Hachette Audio, 2012
Review by Christian Perring on Oct 23rd 2012

Ninety Days

Ninety Days is a follow up to Clegg's story of his descent into drug use and his final entry into drug rehabilitation.  He moves back to Manhattan and struggles to maintain 90 days of sobriety with the help of friends and Alcoholics Anonymous.  It really is a struggle, and Clegg goes through many relapses in the process.  Not only that, but his friends also have similar problems, and this causes him extra stress and places him at greater risk. 

Clegg used to earn a lot of money in the media industry, and he used to have a boyfriend.  He led an expensive wasteful life but he made a lot of money.  Now he has far less income, and this is one reason why he finds it difficult to do drugs any more: he just can't afford it.  Yet he does occasionally find a way to get the money and this causes more problems when it was meant to be used to pay the rent or for other debts.  Yet in some ways Clegg's life is still privileged; he has wealthy friends and while his family was very dysfunctional, they are also there for him in some ways.  It is striking how he distinguishes himself from the rich kids. 

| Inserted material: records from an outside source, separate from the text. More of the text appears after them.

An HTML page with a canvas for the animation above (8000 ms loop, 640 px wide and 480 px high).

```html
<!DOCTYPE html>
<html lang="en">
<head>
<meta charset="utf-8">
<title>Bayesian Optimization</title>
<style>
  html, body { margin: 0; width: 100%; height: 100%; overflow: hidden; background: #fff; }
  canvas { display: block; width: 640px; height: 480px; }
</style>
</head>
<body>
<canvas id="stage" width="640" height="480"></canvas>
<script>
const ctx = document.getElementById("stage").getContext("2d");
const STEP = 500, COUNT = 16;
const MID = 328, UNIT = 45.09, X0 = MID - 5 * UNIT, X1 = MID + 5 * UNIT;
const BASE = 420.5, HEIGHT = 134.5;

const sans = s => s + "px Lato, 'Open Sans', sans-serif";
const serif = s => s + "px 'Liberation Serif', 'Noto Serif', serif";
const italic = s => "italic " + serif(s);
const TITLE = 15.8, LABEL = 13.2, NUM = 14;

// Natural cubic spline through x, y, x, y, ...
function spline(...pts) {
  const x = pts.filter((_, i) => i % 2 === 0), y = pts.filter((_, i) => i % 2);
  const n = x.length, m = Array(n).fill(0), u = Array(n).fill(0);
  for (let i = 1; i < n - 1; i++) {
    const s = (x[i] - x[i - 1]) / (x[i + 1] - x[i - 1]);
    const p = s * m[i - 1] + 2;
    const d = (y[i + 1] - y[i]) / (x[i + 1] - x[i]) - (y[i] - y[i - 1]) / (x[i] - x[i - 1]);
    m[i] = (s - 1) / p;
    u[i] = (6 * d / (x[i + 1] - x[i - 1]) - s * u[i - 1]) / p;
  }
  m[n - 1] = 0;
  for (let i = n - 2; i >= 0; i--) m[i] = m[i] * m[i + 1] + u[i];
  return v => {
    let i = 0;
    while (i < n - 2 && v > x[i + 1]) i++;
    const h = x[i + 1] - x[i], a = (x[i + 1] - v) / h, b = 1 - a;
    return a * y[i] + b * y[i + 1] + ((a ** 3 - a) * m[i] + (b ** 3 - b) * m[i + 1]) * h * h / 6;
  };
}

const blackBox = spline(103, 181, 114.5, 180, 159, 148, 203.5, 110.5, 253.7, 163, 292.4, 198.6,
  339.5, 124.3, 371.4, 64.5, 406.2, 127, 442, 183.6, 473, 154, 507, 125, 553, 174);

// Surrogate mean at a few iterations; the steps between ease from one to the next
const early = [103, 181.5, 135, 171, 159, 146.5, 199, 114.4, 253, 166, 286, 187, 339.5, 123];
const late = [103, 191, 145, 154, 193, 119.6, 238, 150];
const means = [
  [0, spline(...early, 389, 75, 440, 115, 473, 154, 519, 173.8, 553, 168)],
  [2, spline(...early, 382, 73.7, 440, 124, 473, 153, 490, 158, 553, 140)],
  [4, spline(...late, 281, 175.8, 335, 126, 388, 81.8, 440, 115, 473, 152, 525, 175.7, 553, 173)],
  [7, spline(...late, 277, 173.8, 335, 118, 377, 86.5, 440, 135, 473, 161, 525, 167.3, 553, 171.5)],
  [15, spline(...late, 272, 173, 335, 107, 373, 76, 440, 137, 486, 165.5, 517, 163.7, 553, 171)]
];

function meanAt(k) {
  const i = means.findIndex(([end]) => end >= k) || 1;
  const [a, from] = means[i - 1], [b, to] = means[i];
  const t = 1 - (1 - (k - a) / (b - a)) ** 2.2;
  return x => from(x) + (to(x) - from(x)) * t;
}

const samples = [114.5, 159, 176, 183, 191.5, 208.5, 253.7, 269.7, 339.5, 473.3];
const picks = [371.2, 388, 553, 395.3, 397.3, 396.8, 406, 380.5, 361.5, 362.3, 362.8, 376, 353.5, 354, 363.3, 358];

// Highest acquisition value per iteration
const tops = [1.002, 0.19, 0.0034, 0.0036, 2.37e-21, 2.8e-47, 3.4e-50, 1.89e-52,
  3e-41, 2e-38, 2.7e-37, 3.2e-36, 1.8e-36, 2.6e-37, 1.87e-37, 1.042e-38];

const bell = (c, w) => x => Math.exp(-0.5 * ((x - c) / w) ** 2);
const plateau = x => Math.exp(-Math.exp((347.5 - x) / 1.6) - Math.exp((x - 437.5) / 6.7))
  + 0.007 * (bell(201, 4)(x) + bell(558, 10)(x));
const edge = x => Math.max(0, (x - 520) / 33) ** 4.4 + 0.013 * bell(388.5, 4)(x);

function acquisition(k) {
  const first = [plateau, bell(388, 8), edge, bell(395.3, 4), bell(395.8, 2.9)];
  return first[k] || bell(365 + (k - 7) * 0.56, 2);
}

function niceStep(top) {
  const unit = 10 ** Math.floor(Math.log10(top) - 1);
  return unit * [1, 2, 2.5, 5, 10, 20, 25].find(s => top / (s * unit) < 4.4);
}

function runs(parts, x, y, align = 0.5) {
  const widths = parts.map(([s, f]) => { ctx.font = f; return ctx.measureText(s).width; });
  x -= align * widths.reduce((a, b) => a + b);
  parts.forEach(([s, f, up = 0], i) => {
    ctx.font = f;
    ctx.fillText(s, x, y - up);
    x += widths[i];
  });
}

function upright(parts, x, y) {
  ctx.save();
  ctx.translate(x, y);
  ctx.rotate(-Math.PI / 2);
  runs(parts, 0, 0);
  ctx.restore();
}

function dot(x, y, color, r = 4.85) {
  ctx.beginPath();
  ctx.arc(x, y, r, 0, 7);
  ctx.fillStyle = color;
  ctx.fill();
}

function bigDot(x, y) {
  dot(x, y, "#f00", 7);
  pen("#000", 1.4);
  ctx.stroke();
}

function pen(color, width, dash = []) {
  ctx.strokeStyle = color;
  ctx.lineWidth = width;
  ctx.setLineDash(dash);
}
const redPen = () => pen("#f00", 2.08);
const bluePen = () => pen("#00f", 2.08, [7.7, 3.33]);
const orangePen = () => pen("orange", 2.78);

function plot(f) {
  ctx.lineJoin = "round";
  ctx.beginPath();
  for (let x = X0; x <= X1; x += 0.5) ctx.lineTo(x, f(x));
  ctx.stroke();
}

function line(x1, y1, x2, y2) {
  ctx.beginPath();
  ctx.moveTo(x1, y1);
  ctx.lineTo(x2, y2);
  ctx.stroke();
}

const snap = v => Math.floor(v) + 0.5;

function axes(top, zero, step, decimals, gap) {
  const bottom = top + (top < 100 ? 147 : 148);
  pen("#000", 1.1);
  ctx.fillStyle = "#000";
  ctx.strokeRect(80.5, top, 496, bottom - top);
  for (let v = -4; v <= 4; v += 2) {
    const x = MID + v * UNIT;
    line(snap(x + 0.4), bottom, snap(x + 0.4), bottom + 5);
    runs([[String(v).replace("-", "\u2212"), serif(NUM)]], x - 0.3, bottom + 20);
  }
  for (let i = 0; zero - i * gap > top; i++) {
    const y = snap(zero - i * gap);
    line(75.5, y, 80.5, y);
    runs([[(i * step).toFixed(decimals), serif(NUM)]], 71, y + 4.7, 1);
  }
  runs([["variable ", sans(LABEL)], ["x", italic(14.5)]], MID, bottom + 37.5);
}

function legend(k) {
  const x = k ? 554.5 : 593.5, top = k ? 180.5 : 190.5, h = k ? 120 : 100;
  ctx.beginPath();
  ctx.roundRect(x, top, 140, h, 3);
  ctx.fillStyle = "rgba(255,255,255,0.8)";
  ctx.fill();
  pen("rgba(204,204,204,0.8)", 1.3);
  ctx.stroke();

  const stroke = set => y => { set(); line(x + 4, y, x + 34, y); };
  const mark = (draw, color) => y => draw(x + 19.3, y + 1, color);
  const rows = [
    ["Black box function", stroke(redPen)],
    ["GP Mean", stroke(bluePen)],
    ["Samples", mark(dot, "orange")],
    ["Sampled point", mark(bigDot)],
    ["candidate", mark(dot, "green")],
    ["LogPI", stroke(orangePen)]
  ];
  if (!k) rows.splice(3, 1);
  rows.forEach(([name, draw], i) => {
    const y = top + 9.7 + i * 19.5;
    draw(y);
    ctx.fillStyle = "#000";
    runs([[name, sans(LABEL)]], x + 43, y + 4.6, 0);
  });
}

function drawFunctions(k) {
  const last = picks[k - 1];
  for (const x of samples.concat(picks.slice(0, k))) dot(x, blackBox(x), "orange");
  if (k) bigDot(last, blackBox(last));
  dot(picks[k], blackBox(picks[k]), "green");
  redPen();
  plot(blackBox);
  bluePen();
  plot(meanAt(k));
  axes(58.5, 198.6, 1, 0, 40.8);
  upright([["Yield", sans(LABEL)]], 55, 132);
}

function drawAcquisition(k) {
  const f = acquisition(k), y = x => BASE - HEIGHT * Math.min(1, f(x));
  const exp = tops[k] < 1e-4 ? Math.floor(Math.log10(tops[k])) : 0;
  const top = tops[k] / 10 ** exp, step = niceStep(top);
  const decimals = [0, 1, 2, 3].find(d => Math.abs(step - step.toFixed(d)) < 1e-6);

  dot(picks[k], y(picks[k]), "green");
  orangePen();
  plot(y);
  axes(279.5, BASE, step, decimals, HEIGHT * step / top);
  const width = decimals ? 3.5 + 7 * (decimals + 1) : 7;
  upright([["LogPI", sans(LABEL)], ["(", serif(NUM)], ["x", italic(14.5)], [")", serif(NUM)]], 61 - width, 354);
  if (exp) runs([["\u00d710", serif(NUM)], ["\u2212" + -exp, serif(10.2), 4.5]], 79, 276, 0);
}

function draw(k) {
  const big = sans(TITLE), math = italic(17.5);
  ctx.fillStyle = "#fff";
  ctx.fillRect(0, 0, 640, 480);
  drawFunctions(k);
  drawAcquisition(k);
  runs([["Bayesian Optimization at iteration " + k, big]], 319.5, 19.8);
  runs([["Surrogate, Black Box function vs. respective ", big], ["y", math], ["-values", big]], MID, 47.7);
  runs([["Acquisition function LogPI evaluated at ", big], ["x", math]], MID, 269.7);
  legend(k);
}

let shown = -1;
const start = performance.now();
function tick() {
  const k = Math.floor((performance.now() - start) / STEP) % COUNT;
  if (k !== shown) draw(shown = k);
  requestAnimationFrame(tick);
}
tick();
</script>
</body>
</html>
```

This memoir is likely to provoke strong emotions as the story moves along.  Those emotions are likely to vary depending on the reader's own experience.  Some will feel great empathy for his pain and how difficult it is for him to overcome his self-defeating behavior, and glad for him that he gets comradeship and companionship in his AA meetings.  Others are likely to feel intense anger and frustration each time he relapses, hurting himself and putting others at risk too.  Memoirs of these kinds of journeys are quite possibly a record of a disease, but they are also profoundly moral, telling of both concern for others, guilt, and an occasional callous readiness to completely forget about the effects on others.  It's this last part that is especially hard to listen to, and it creates a tension in working out how to react, and how much anger to feel on behalf of those that Clegg lets down. 

This memoir is good at giving a vivid sense of what it is like to keep on going to AA and how it might be useful in overcoming a drug or alcohol problem.  The unabridged audiobook is performed by Clegg himself, and this adds to the emotional weight of the listening experience.  Clegg is a good reader, with clear diction, a consistent tone, and a wide emotional range. 


© 2012 Christian Perring        


Christian Perring, Professor of Philosophy, Dowling College, New York